Stored data
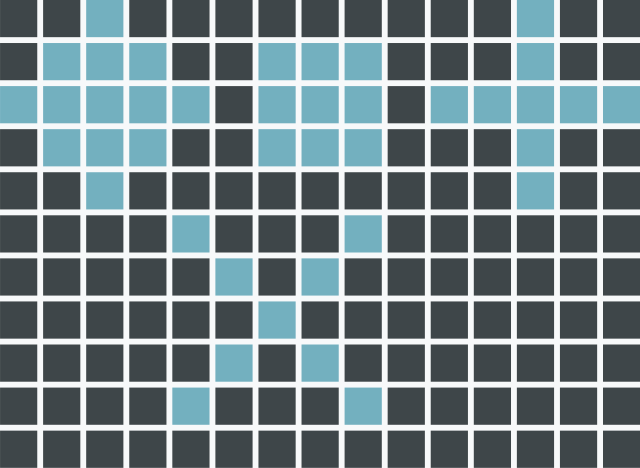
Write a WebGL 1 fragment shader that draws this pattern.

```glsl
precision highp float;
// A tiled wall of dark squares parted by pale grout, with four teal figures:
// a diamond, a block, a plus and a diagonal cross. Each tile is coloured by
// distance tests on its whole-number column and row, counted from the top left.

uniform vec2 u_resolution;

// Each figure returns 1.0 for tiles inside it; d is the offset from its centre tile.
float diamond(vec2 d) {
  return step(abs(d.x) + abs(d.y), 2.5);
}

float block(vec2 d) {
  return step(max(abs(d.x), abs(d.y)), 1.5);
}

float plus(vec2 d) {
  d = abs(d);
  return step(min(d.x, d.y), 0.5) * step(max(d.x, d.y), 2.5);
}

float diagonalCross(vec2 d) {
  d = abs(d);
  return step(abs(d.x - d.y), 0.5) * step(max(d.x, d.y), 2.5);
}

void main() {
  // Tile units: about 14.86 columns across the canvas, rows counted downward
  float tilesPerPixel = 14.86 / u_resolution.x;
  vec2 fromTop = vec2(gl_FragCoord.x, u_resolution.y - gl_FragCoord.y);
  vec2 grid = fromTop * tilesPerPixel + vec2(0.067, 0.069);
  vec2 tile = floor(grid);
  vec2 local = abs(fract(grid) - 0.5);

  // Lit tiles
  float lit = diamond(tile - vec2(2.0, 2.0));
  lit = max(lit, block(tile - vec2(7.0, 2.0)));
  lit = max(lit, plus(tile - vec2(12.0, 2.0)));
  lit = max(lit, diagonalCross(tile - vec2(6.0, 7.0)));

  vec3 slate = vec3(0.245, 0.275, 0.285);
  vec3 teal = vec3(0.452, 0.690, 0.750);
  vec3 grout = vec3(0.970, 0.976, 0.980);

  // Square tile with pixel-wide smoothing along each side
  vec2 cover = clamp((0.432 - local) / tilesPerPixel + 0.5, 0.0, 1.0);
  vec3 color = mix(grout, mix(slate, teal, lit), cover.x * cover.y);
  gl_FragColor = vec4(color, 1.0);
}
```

REQUIREMENT » The word "step" appears in some of the lines above. Copy those lines.

RESPONSE BOX »
  return step(abs(d.x) + abs(d.y), 2.5);
  return step(max(abs(d.x), abs(d.y)), 1.5);
  return step(min(d.x, d.y), 0.5) * step(max(d.x, d.y), 2.5);
  return step(abs(d.x - d.y), 0.5) * step(max(d.x, d.y), 2.5);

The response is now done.